However, whatever course of study interests you and ends up directing your college search, one of the most vital things you can do to help yourself is start early. Start looking around for the colleges that offer you the best of what you are looking to study, and then begin to understand the ways you can find help to subsidize that education. Often time, the issue of paying for college can feel so large because it seems so abstract. Make the problem smaller – find the school you want to attend and then figure out how people have paid to go their in the past.
Lastly, one of the great strengths of the system of higher education in the U.S. is the sheer number of quality universities that exist in this country. There are many colleges, with many different financial aid options, that will provide you with a top-flight education. Don’t get locked into any single idea, as there are wonderful options. In addition to the incredible network of local and state schools, there are many small colleges that you may of never heard of, that will be perfect for you and able to give you the financial help you need to attend.
As everyone knows, 2011 is a trying time for the economy. The business sector of the country is experiencing little to no growth, the market is low, and, as a result, unemployment is soaring. It’s a daunting time for anyone, with a college degree or not, to enter the job market.

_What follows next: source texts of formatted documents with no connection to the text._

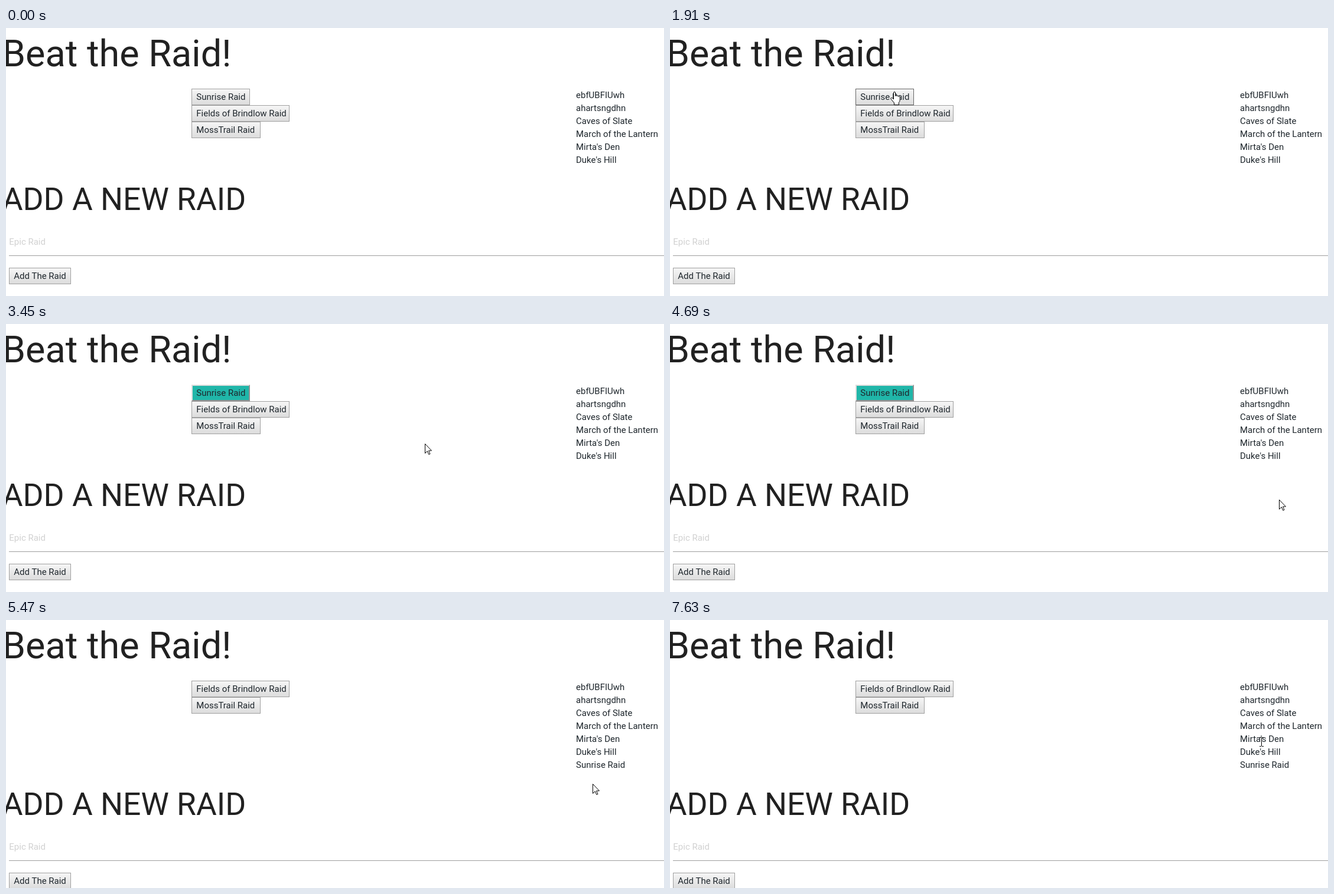
Animation of 1114x455 px, one loop 8 s. Source, as an HTML page:

```html
<!DOCTYPE html>
<html lang="en">
<head>
<meta charset="utf-8">
<title>Beat the Raid!</title>
<style>
html, body { margin: 0; width: 100%; height: 100%; overflow: hidden; background: #fff; }
svg { display: block; }
text { font-family: Roboto, sans-serif; font-size: 15px; fill: #1f272d; white-space: pre; }
.title { fill: #212121; }
.face { fill: url(#face); stroke: #a0a0a0; }
.hover .face { stroke: #666; }
.cursor path { fill: #fff; stroke: #000; }
</style>
</head>
<body>
<svg id="stage" width="1114" height="455" viewBox="0 0 1114 455">
  <defs>
    <linearGradient id="face" x2="0" y2="1">
      <stop stop-color="#f6f6f6"/><stop offset="1" stop-color="#dcdcdc"/>
    </linearGradient>
  </defs>
  <text class="title" x="-6.25" y="65" style="font-size:63px">Beat the Raid!</text>
  <text class="title" id="heading" x="-6.25" style="font-size:53.4px">ADD A NEW RAID</text>
  <text id="hint" x="5.3" style="fill:#d1d1d1">Epic Raid</text>
  <rect id="line" x="5" width="1109"/>
</svg>
<script>
const LOOP = 8000, DONE = 5070;
const stage = document.getElementById('stage');
const [heading, hint, line] = ['heading', 'hint', 'line'].map(id => document.getElementById(id));

function add(parent, tag, attrs, text = '') {
  const el = document.createElementNS('http://www.w3.org/2000/svg', tag);
  for (const name in attrs) el.setAttribute(name, attrs[name]);
  el.textContent = text;
  return parent.appendChild(el);
}
const set = (el, attrs) => { for (const name in attrs) el.setAttribute(name, attrs[name]); };
const move = (el, x, y) => el.setAttribute('transform', `translate(${x} ${y})`);
const show = (el, on) => { el.style.display = on ? '' : 'none'; };

function button(label, width) {
  const g = add(stage, 'g', {});
  add(g, 'rect', { class: 'face', x: .5, y: .5, width: width - 1, height: 27 });
  add(g, 'text', { x: 8.3, y: 19 }, label);
  return g;
}

const first = button('Sunrise Raid', 99);
const second = button('Fields of Brindlow Raid', 166);
const third = button('MossTrail Raid', 117);
const submit = button('Add The Raid', 105);
move(first, 314, 103);

// Focused look of the first button: bevelled teal face
const focus = add(stage, 'g', { transform: 'translate(314 103)' });
const shade = add(focus, 'rect', { width: 99, height: 28 });
const light = add(focus, 'path', { d: 'M0 28V0H99l-2 2H2V26z' });
add(focus, 'rect', { x: 2, y: 2, width: 95, height: 24, fill: '#20b6a9' });
add(focus, 'text', { x: 8.3, y: 19 }, 'Sunrise Raid');

const items = ['ebfUBFIUwh', 'ahartsngdhn', 'Caves of Slate', 'March of the Lantern',
  "Mirta's Den", "Duke's Hill", 'Sunrise Raid']
  .map((label, i) => add(stage, 'text', { x: 965, y: 119 + 22 * i }, label));

const shapes = {
  arrow: 'M.5 .5V16.500L4.300 12.800L6.800 18.500L9 17.600L6.600 12H11.500Z',
  hand: 'M5.500 13V2q0-1.500 1.500-1.500t1.500 1.500V7.500q0-1 1.300-1t1.400 1.200q.2-.8 1.300-.7' +
    't1.300 1.300q.2-.6 1.200-.5t1.300 1.600V14q0 3-2 4.500V22.500H6.500V19L1.300 13q-1-1.500 0-2.300t2.200.2z',
  beam: 'M0 .5H3M4 .5H7M3.500 1V15M0 15.500H3M4 15.500H7'
};
const cursor = add(stage, 'g', { class: 'cursor' });
const pointer = add(cursor, 'path', {});

// start, step length, steps, x, y, shape
const moves = [
  [570, 80, 1, 1016, 423, 'arrow'],
  [650, 80, 2, 943, 345, 'beam'],
  [1040, 75, 3, 563, 127, 'arrow'],
  [1420, 82, 4, 420, 115, 'arrow'],
  [1746, 82, 3, 373, 108, 'hand'],
  [2940, 60, 1, 376, 108, 'hand'],
  [3370, 80, 2, 709, 203, 'arrow'],
  [3830, 75, 3, 1047, 288, 'arrow'],
  [4530, 80, 3, 1031, 298, 'arrow'],
  [5240, 76, 4, 993, 278, 'arrow'],
  [5540, 76, 4, 993, 259, 'arrow'],
  [6000, 80, 2, 991, 237, 'beam'],
  [6390, 80, 2, 991, 240, 'beam'],
  [7090, 75, 3, 999, 203, 'beam'],
  [7550, 80, 2, 998, 199, 'beam']
];

function cursorAt(t) {
  let x = 1016, y = 423, shape = null;
  for (const [start, step, count, toX, toY, kind] of moves) {
    if (t < start) break;
    const part = Math.min(count, Math.floor((t - start) / step) + 1) / count;
    x += (toX - x) * part;
    y += (toY - y) * part;
    shape = kind;
  }
  return { x: Math.round(x), y: Math.round(y), shape };
}

// The input settles from its bare style after the list changes
function settle(t) {
  if (t < DONE) return 1;
  if (t < 5160) return 0;
  const p = Math.min(1, (Math.floor((t - 5160) / 76) + 1) * 76 / 300);
  return 1 - (1 - p) ** 2.5;
}

function draw(t) {
  const done = t >= DONE, shift = done ? 22 : 0;
  const p = settle(t), mix = (a, b) => a + (b - a) * p;
  const { x, y, shape } = cursorAt(t);

  const focused = t >= 2940 && !done, pressed = t < 3060;
  show(first, !done && !focused);
  show(focus, focused);
  first.setAttribute('class', shape === 'hand' ? 'hover' : '');
  set(shade, { fill: pressed ? '#ddd' : '#909090' });
  set(light, { fill: pressed ? '#909090' : '#ddd' });
  move(second, 314, done ? 103 : 131);
  move(third, 314, done ? 131 : 159);
  show(items[6], done);

  set(heading, { y: 309 + shift });
  set(hint, { y: mix(391, 368 + shift) });
  hint.style.fontSize = mix(13.33, 15) + 'px';
  const grey = Math.round(mix(0, 158));
  set(line, {
    y: Math.round(mix(410, 386 + shift)), height: p < .5 ? 2 : 1,
    fill: `rgb(${grey},${grey},${grey})`
  });
  move(submit, 5, Math.round(mix(412, 407 + shift)));

  show(cursor, shape);
  if (shape) {
    set(pointer, { d: shapes[shape] });
    move(cursor, x, y);
  }
}

const begin = performance.now();
function tick() {
  draw((performance.now() - begin) % LOOP);
  requestAnimationFrame(tick);
}
tick();
</script>
</body>
</html>
```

In many ways, the culture of unemployment has created a backlash against getting a college education. Many recent college graduates, like many others, are struggling to find jobs, and feel as if they wasted four years of time and tuition. While this frustration is understandable, it is also mislead and misplaced.
College is a time when a student is expected to devote themselves fully to their intellectual and personal development. College is four years all about you. After being immersed in this environment and getting a college degree, it can be stark and shocking to struggle out in the “real world”. However, this does not mean getting a college degree was not worth it, far from it.

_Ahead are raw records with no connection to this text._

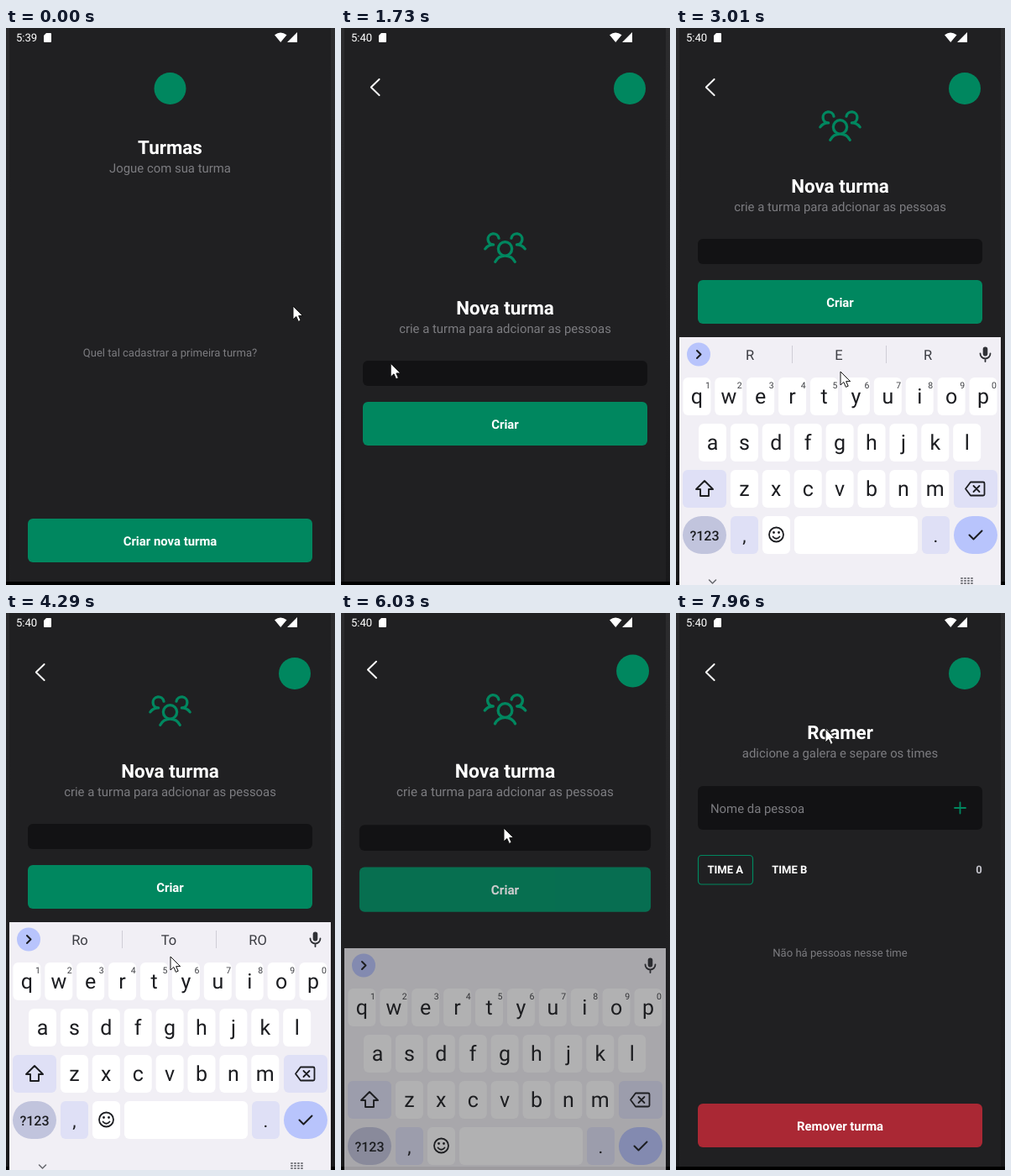
An HTML page for the animation above (8 s loop, 392 px wide and 663 px high).

```html
<!DOCTYPE html>
<html lang="pt-BR">
<head>
<meta charset="utf-8">
<title>Turmas</title>
<style>
html, body { margin: 0; width: 100%; height: 100%; overflow: hidden; background: #202022; }
svg { display: block; width: 392px; height: 663px; font-family: Roboto, sans-serif; text-rendering: geometricPrecision; }
</style>
</head>
<body>
<svg id="stage" viewBox="0 0 392 663"></svg>
<script>
const LOOP = 8000, MID = 195.5;
const BG = '#202022', DARK = '#121214', GREEN = '#00875f', RED = '#aa2834', GRAY = '#7c7c80';
const INK = '#1c1d21', LILAC = '#dfe0f6', BLUE = '#b8c4fc';

// ---- drawing helpers ----
const text = (x, y, size, str, fill = '#fff', extra = '') =>
  `<text x="${x}" y="${y}" font-size="${size}" fill="${fill}" text-anchor="middle" ${extra}>${str}</text>`;
const bold = (x, y, size, str, fill, extra = '') => text(x, y, size, str, fill, 'font-weight="700" ' + extra);
const rect = (x, y, w, h, fill, r = 0, extra = '') =>
  `<rect x="${x}" y="${y}" width="${w}" height="${h}" rx="${r}" fill="${fill}" ${extra}/>`;
const line = (d, color, w, extra = '') =>
  `<path d="${d}" fill="none" stroke="${color}" stroke-width="${w}" stroke-linecap="round" stroke-linejoin="round" ${extra}/>`;
const group = (id, body, extra = '') => `<g id="${id}" ${extra}>${body}</g>`;
const badge = x => `<circle cx="${x}" cy="72" r="19" fill="${GREEN}"/>`;
const button = (id, y, label, fill) =>
  group(id, rect(26, y, 339, 52, fill, 6) + bold(MID, y + 32, 14.9, label));
const heading = (y, title, sub) =>
  bold(MID, y, 22.4, title) + text(MID, y + 22.2, 14.9, sub, GRAY);
const back = line('M45.6 61L35.8 70.5L45.6 80', '#fff', 1.9);
const page = (id, body) => group(id, rect(4, 24, 383, 635, BG) + body);

// ---- the three screens ----
const people = line(
  'M196 116a59.8 59.8 0 0 1 48 24M12 140a59.8 59.8 0 0 1 48-24M70.4 216a64.1 64.1 0 0 1 115.2 0' +
  'M60 116A32 32 0 1 1 91.4 78M164.6 78A32 32 0 1 1 196 116M88 140a40 40 0 1 0 80 0a40 40 0 1 0-80 0',
  GREEN, 16, 'transform="translate(169.4 89.3) scale(.204)"');

const home = page('home', badge(MID) + heading(149.8, 'Turmas', 'Jogue com sua turma') +
  text(MID, 391, 13.05, 'Quel tal cadastrar a primeira turma?', GRAY) +
  button('openBtn', 584, 'Criar nova turma', GREEN));

const create = page('create', back + badge(344) + group('form', people +
  heading(195.6, 'Nova turma', 'crie a turma para adcionar as pessoas') +
  rect(26, 251, 339, 30, DARK, 6) + button('createBtn', 300, 'Criar', GREEN)));

const team = page('team', back + badge(344) +
  heading(149.8, 'Roamer', 'adicione a galera e separe os times') +
  rect(26, 206, 339, 52, DARK, 6) +
  text(41, 237.7, 14.9, 'Nome da pessoa', GRAY, 'style="text-anchor:start"') +
  line('M332 232H345M338.5 225.5V238.5', GREEN, 1.8) +
  rect(26.5, 288.5, 65, 34.5, 'none', 4, `stroke="${GREEN}" stroke-width="1.2"`) +
  bold(58.8, 310.2, 13.05, 'TIME A') + bold(135.3, 310.2, 13.05, 'TIME B') +
  bold(361, 310.2, 13.05, '0', '#c4c4cc') +
  text(MID, 409, 13.05, 'Não há pessoas nesse time', GRAY) +
  button('removeBtn', 584, 'Remover turma', RED));

// ---- keyboard ----
const rows = [['qwertyuiop', 24.9, 416], ['asdfghjkl', 43.5, 471], ['zxcvbnm', 81.4, 526]];
const keys = rows.map(([chars, x0, y]) => [...chars].map((c, i) => {
  const x = x0 + i * 37.9;
  const digit = y === 416 ? text(x + 13, 428.7, 10.5, (i + 1) % 10, '#3c3d42') : '';
  return rect(x - 16.5, y, 33, 45, '#fff', 6) + text(x, y + 31.3, 25, c, INK, 'class="key"') + digit;
}).join('')).join('');

const dot = (x, y, r, fill) => `<circle cx="${x}" cy="${y}" r="${r}" fill="${fill}"/>`;
const ICON = '#303136';
const gear = `<circle cx="244" cy="389" r="4.9" fill="none" stroke="${ICON}" stroke-width="4"/>` +
  `<circle cx="244" cy="389" r="7.6" fill="none" stroke="${ICON}" stroke-width="2.4" stroke-dasharray="3.98 3.98"/>`;
const tools = group('tools',
  line('M72 381H84Q86 381 86 383V391L80 397H72Q70 397 70 395V383Q70 381 72 381M86 391H82Q80 391 80 393V397M74 389Q78 394 82 388', ICON, 1.8) +
  dot(75.5, 385.5, 1.3, ICON) + dot(81, 385.5, 1.3, ICON) +
  text(134, 393.7, 13.2, 'GIF', ICON, 'font-weight="900" letter-spacing="1"') +
  line('M183 381H195Q196 381 196 382V396Q196 397 195 397H183Q182 397 182 396V382Q182 381 183 381', ICON, 1.8) +
  rect(185.5, 379, 7, 5, ICON, 1.5) + line('M185.5 387H192.5M185.5 390H192.5M185.5 393H190', ICON, 1.3) +
  gear + rect(278, 379, 1, 20, '#d5d5dc') +
  [306, 312, 318].map(x => dot(x, 389, 2, ICON)).join(''));
const words = group('words', rect(138, 378, 1, 21, '#cfced6') + rect(250, 378, 1, 21, '#cfced6') +
  [88, 194, 300].map(x => text(x, 395, 16.5, '', '#3c3d43', 'class="word"')).join(''));
const mic = rect(365.7, 379.5, 5.6, 11, ICON, 2.8) +
  line('M362.5 387.5a6 6 0 0 0 12 0M368.5 394V397', ICON, 1.8);
const face = `<circle cx="119.5" cy="603" r="8.5" fill="none" stroke="${INK}" stroke-width="1.8"/>` +
  dot(116.5, 600.5, 1.4, INK) + dot(122.5, 600.5, 1.4, INK) + line('M115.5 605.5Q119.5 610 123.5 605.5', INK, 1.8);

const keyboard = group('keyboard',
  rect(4, 368, 383, 295, '#f1eff5') + dot(27, 388.5, 14, BLUE) +
  line('', INK, 2, 'id="chev"') + mic + tools + words + keys +
  rect(8, 526, 52, 45, LILAC, 6) + rect(331, 526, 52, 45, LILAC, 6) +
  line('M34 539L44 549H39V557H29V549H24Z', INK, 1.9, 'id="shift"') +
  line('M351 540.5H366Q367.5 540.5 367.5 542V555Q367.5 556.5 366 556.5H351L345 548.5ZM354.5 545L361.5 552M361.5 545L354.5 552', INK, 1.8) +
  rect(8, 581, 52, 45, '#c1c4dd', 22.5) + text(34, 609.5, 16, '?123', INK, 'font-weight="500"') +
  rect(65, 581, 33, 45, LILAC, 6) + text(81.5, 612, 22, ',', INK) +
  rect(103, 581, 33, 45, '#fff', 6) + face + rect(141, 581, 147, 45, '#fff', 6) +
  rect(293, 581, 33, 45, LILAC, 6) + text(309.5, 612, 22, '.', INK) +
  rect(331, 581, 52, 45, BLUE, 22.5) + line('M349.5 603.5L354.5 608.5L364.5 598.5', INK, 2) +
  line('M39.5 657L43.5 661L47.5 657', '#66676d', 1.5) +
  [655, 658, 661].map(y => line(`M340 ${y}H354`, '#77787e', 2, 'stroke-dasharray="1 3"')).join(''));

// ---- frame around the screens ----
const status = text(24.5, 16.4, 13.1, '5:39', '#fff', 'id="clock"') +
  '<path d="M48 6H53Q54 6 54 7V16Q54 17 53 17H46Q45 17 45 16V9Z" fill="#fff"/>' +
  '<path d="M320 8.3Q327 2.8 334.5 8.3L327.2 17ZM335 17L347 5V17Z" fill="#fff"/>';
const arrow = '<path id="cursor" d="M0 0V16L3.8 12.5L6.4 18.4L9.2 17.2L6.7 11.6H11.7Z" fill="#fff" stroke="#111" stroke-width="1" stroke-linejoin="round"/>';

document.getElementById('stage').innerHTML =
  '<defs><clipPath id="screen"><rect x="4" y="24" width="383" height="635"/></clipPath>' +
  '<linearGradient id="edge" x2="0" y2="1"><stop stop-color="#2c2c2e"/><stop offset=".5" stop-color="#222224"/>' +
  '<stop offset="1" stop-color="#19191b"/></linearGradient></defs>' +
  rect(0, 0, 392, 663, 'url(#edge)') + rect(4, 0, 383, 663, BG) +
  group('pages', home + create + team, 'clip-path="url(#screen)"') + status +
  rect(4, 368, 383, 291, '#fff', 0, 'id="blank"') + rect(0, 659, 392, 4, '#000') + keyboard + arrow;

const el = id => document.getElementById(id);
const keyTexts = [...document.querySelectorAll('.key')];
const wordTexts = [...document.querySelectorAll('.word')];

// ---- timing ----
// spans in which the picture moves; it rests in between
const spans = [[70, 70], [250, 990], [1060, 1800], [1880, 2200], [2460, 2670], [5420, 5820], [5960, 6360], [7090, 7890], [7960, 7960]];
function snap(t) {
  let out = 0;
  for (const [a, b] of spans) {
    if (t < a) break;
    const step = (b - a) / Math.max(1, Math.round((b - a) / 67)) || 1;
    out = Math.min(b, a + Math.floor((t - a + 5) / step) * step);
  }
  return Math.round(out / 10) * 10;
}

// linear interpolation through [time, ...values]
function track(pts, t) {
  if (t <= pts[0][0]) return pts[0].slice(1);
  for (let i = 1; i < pts.length; i++) {
    const p = pts[i - 1], q = pts[i];
    if (t <= q[0]) return p.slice(1).map((v, k) => v + (q[k + 1] - v) * (t - p[0]) / (q[0] - p[0]));
  }
  return pts[pts.length - 1].slice(1);
}

const cubic = (a, b, c, d, s) => {
  const r = 1 - s;
  return r * r * r * a + 3 * r * r * s * b + 3 * r * s * s * c + s * s * s * d;
};
// fast start with a very long settle
function ease(p) {
  if (p <= 0) return 0;
  if (p >= 1) return 1;
  const [xs, ys] = p < 1 / 6
    ? [[0, .05, .1333, 1 / 6], [0, 0, .06, .4]]
    : [[1 / 6, .2083, .25, 1], [.4, .82, 1, 1]];
  let lo = 0, hi = 1;
  for (let i = 0; i < 24; i++) {
    const m = (lo + hi) / 2;
    if (cubic(...xs, m) < p) lo = m; else hi = m;
  }
  return cubic(...ys, lo);
}

const path = [
  [0, 342, 331], [70, 338, 317], [250, 342, 340], [420, 360, 410], [560, 364, 470], [760, 350, 560],
  [990, 305, 602], [1130, 290, 590], [1260, 278, 573], [1450, 200, 500], [1650, 80, 410], [1800, 41, 390],
  [1880, 48, 388], [2040, 140, 398], [2200, 196, 409], [5360, 196, 409], [5620, 197, 360], [5820, 198, 322],
  [5960, 196, 300], [6030, 194, 256], [6200, 185, 205], [6360, 178, 175], [7040, 178, 175], [7090, 178, 182],
  [7290, 170, 216], [7500, 159, 190], [7700, 186, 150], [7800, 175, 124], [7890, 165, 136], [7960, 178, 138]];
const openPress = [[1050, 1], [1200, .2], [1260, .37], [1450, 1]];
const createPress = [[5750, 1], [5860, .3], [6030, .77], [6110, 1]];
const rise = [[2460, 133, .5], [2530, 58, .78], [2600, 16, .94], [2670, 0, 1], [5960, 0, 1], [6030, 31, .65], [6100, 62, .28], [6160, 90, 0]];
const typing = [[3010, 'R', 'E'], [4290, 'Ro', 'To'], [4420, 'Roa', 'Toa'], [4620, 'Roam', 'Toam'], [4750, 'Roame', 'Roamed'], [5020, 'Roamer', 'Roamers']];
const OPEN = 1196, NEXT = 5974, SLIDE = 450;

const show = (id, on) => el(id).setAttribute('display', on ? 'inline' : 'none');
const fade = (id, a) => el(id).setAttribute('opacity', a);
const zoom = (id, s, cy) =>
  el(id).setAttribute('transform', `translate(${MID} ${cy}) scale(${s}) translate(${-MID} ${-cy})`);
const clamp = v => Math.max(0, Math.min(1, v));

function draw(now) {
  const t = snap(now);
  const open = ease((t - OPEN) / SLIDE), next = ease((t - NEXT) / SLIDE);
  const typed = now >= 2460;

  show('home', t < OPEN + SLIDE);
  zoom('home', 1 + .15 * open, 341);
  fade('openBtn', track(openPress, t)[0]);

  show('create', t >= OPEN && t < 6350);
  fade('create', clamp((t - OPEN - 70) / 70));
  zoom('create', t < NEXT ? .85 + .15 * open : 1 + .15 * next, t < NEXT ? 341 : 196);
  el('form').setAttribute('transform', `translate(0 ${typed ? 0 : 145})`);
  fade('createBtn', track(createPress, t)[0]);

  show('team', t >= NEXT);
  fade('team', clamp((t - NEXT - 60) / 70));
  zoom('team', t >= 6350 ? 1 : .85 + .15 * next, 341);

  el('clock').textContent = now < 600 ? '5:39' : '5:40';

  const [drop, alpha] = track(rise, t);
  show('keyboard', typed && alpha > 0);
  show('blank', typed && now < 2670);
  fade('keyboard', alpha);
  el('keyboard').setAttribute('transform', `translate(0 ${drop})`);

  const upper = now < 2870, hints = now >= 3010;
  keyTexts.forEach(k => {
    const c = k.textContent;
    k.textContent = upper ? c.toUpperCase() : c.toLowerCase();
  });
  el('shift').setAttribute('fill', upper ? INK : 'none');
  el('chev').setAttribute('d', hints ? 'M25 384L29.5 388.5L25 393' : 'M29 384L24.5 388.5L29 393');
  show('tools', !hints);
  show('words', hints && now < 5960);
  const cur = typing.filter(w => now >= w[0]).pop();
  if (cur) [cur[1], cur[2], cur[1].toUpperCase()].forEach((w, i) => { wordTexts[i].textContent = w; });

  const [x, y] = track(path, t);
  el('cursor').setAttribute('transform', `translate(${x} ${y})`);
}

const start = performance.now();
function tick() {
  draw((performance.now() - start) % LOOP);
  requestAnimationFrame(tick);
}
tick();
</script>
</body>
</html>
```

In the highly competitive job market of 2011, a college degree is essential to securing serious employment – the kind of employment that can grow and expand into a fulfilling and lucrative career. At this point, there are many candidates saturating the market and competing for a limited number of opportunities and a college degree is often the base level of training expected for potential hires.
Now, of course, this is not true for EVERY field. If you want to pursue something more vocational, like being a chef, apprenticing or enrolling in a training program may make more sense than pursuing a college degree. However, if you are serious about a career in any major field of business, science, law, communications, or the arts you’ll need a college degree.